Spring at The Dry Tortugas
It’s been another beautiful week at the Dry Tortugas. The water has been really clear across the Quicksands (an area of shifting sandy bottom west of the Marquesas where both the Spanish galleons Nuestra Señora de Atocha and the Santa Margarita were found by Mel Fisher in the 1980’s). These conditions have made for excellent turtle watching. We even saw 3 pairs of mating turtles during our ride home on Saturday.

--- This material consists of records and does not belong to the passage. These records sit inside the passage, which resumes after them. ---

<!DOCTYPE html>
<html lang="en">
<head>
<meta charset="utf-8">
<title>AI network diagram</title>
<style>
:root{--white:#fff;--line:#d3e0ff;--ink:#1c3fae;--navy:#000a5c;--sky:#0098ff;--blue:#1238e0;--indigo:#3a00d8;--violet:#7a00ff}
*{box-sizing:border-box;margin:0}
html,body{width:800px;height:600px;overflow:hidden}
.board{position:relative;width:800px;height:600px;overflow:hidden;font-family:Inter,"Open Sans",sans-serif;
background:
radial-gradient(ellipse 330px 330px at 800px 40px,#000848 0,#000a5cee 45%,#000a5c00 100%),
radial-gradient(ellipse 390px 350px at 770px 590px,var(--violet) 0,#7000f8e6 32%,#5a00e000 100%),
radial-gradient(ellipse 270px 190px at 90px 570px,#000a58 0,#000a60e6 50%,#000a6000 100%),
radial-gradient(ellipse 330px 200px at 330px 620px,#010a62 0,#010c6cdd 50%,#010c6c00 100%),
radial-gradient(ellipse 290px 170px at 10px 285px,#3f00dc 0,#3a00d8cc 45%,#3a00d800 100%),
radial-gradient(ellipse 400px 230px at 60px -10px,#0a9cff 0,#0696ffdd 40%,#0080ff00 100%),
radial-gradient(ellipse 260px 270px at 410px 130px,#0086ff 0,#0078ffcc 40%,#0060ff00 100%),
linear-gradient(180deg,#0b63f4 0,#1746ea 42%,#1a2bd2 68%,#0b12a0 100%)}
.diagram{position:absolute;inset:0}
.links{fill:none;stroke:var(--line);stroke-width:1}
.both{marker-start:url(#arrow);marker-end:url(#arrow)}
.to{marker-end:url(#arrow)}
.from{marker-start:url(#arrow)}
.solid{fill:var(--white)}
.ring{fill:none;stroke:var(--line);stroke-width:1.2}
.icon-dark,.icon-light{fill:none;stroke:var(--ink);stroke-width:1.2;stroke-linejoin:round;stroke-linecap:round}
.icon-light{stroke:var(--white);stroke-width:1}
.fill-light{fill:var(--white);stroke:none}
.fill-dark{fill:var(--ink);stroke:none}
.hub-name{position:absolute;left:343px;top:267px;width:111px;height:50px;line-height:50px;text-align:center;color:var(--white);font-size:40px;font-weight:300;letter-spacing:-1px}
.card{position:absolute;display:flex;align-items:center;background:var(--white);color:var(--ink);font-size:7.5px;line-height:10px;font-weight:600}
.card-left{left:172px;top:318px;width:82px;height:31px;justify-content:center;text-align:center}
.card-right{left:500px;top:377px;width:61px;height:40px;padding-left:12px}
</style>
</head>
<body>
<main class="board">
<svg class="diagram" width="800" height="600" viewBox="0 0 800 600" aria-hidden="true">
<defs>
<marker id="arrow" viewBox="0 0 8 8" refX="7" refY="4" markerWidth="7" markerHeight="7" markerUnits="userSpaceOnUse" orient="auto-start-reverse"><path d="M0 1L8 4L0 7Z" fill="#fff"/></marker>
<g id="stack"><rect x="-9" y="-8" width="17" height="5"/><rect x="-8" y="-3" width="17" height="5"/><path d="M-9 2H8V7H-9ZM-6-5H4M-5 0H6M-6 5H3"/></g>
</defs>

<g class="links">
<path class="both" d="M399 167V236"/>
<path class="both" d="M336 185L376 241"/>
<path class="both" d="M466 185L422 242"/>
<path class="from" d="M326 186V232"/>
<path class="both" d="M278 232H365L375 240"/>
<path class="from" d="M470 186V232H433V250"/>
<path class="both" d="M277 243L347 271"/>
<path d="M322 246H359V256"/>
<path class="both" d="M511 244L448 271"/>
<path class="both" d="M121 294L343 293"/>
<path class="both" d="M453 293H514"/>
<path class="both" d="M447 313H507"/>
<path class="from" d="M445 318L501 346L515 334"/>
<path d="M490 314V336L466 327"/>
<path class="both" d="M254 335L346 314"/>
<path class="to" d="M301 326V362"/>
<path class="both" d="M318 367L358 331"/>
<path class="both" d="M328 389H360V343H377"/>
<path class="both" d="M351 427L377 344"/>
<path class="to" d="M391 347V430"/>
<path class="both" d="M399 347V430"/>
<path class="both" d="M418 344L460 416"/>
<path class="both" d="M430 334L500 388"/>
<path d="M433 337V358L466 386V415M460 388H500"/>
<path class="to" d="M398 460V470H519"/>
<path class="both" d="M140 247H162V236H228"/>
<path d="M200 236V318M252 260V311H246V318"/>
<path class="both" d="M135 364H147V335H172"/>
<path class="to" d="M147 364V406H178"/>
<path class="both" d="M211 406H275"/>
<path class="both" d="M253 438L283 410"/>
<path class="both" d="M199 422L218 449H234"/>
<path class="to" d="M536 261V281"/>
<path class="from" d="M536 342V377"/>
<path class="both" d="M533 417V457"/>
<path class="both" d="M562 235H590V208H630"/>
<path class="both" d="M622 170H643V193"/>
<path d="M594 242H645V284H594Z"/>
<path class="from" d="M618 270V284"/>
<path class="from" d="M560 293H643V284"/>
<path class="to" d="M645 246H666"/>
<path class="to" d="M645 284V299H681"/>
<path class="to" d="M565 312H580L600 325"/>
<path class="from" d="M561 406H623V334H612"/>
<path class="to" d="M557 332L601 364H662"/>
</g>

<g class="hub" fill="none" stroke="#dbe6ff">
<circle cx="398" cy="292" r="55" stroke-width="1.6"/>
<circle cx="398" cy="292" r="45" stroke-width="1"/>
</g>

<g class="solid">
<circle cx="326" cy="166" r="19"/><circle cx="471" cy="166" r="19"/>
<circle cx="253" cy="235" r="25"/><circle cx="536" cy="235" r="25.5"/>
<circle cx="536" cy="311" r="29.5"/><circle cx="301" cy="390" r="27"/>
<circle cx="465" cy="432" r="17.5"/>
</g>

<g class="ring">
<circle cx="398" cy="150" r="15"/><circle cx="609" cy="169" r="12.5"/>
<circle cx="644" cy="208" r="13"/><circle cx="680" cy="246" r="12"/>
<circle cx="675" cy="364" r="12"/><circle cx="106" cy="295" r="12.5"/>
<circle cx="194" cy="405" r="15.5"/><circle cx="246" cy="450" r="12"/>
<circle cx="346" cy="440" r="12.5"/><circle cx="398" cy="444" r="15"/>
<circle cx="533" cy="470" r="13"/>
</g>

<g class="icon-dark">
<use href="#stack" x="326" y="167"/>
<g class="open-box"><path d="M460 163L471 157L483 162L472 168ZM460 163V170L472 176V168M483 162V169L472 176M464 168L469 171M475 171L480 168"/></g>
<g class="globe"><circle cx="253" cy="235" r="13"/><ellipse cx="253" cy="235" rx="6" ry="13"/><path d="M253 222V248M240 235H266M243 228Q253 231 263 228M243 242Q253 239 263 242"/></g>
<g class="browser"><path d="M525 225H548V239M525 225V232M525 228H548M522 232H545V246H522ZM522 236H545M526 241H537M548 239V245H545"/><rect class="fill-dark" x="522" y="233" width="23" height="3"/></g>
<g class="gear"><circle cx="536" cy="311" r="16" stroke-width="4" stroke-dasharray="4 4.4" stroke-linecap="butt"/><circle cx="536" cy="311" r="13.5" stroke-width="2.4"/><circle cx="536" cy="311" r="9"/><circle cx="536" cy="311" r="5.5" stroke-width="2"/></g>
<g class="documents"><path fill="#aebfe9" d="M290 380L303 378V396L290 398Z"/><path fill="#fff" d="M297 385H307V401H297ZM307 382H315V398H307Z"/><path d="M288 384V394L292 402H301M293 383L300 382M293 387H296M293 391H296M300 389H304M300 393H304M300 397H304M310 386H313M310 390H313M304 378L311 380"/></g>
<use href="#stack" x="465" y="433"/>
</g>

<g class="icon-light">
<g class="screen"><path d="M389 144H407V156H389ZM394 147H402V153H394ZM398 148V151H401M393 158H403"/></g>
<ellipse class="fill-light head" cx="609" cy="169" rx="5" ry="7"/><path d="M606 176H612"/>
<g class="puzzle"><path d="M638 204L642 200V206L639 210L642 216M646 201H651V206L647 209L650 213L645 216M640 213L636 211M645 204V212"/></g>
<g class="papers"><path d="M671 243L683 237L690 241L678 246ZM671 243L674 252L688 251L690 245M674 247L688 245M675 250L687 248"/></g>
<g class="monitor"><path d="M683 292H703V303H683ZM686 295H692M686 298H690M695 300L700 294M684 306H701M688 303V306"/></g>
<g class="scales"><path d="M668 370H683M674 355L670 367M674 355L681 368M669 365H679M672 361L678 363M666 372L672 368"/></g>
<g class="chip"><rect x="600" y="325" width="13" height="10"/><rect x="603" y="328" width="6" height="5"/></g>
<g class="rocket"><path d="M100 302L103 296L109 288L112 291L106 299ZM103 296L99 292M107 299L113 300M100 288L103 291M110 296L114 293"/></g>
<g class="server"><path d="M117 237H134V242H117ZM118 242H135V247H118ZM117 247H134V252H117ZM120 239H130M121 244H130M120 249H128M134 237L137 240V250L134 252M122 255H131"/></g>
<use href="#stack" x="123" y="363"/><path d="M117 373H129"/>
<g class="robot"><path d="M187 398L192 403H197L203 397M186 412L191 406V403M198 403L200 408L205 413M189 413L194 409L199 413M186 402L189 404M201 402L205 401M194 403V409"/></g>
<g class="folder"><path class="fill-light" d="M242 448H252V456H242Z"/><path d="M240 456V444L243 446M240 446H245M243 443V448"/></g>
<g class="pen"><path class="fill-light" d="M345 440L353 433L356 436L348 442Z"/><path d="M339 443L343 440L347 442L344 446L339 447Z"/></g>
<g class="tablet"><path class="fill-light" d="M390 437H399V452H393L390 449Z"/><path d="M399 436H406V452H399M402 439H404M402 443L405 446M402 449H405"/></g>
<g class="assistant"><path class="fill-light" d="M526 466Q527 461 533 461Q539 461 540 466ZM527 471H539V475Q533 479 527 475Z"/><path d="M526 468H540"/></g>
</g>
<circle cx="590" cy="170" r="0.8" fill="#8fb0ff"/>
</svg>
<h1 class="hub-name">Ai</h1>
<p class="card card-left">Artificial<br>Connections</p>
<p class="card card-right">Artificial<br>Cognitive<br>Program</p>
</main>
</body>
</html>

Spring Migration will peak in the next few weeks and the bird watching has been awesome. Masked Booby’s have nested on Hospital Key, Sooty and Noddy Terns are raising young on Bush Key. Bridled and Roseate Terns will arrive soon. We saw a variety of warblers this week including Swainson’s, Blue-winged, Hooded, Worm-eating, Parula, Black-and-white, Prairie, Prothonotary, Blackburian, Cape May, and Palm, as well as Ovenbirds, and Northern and Louisiana Waterthrush. Orchard Orioles, Summer and Scarlet Tanagers, Yellow-billed Cuckoos, Peregrins, Merlins, Kestrals, were all spotted in the 10 acre parade ground of Fort Jefferson. It’s a great time to break out the binoculars and head to the Tortugas.
Saturday was Junior Ranger Day at the Dry Tortugas and all the children on board completed their workbooks and were sworn in as Junior Rangers by the Superintendent of Everglades and The Dry Tortugas National Parks, Dan Kimball.
Hope to see you soon aboard the Yankee Freedom II!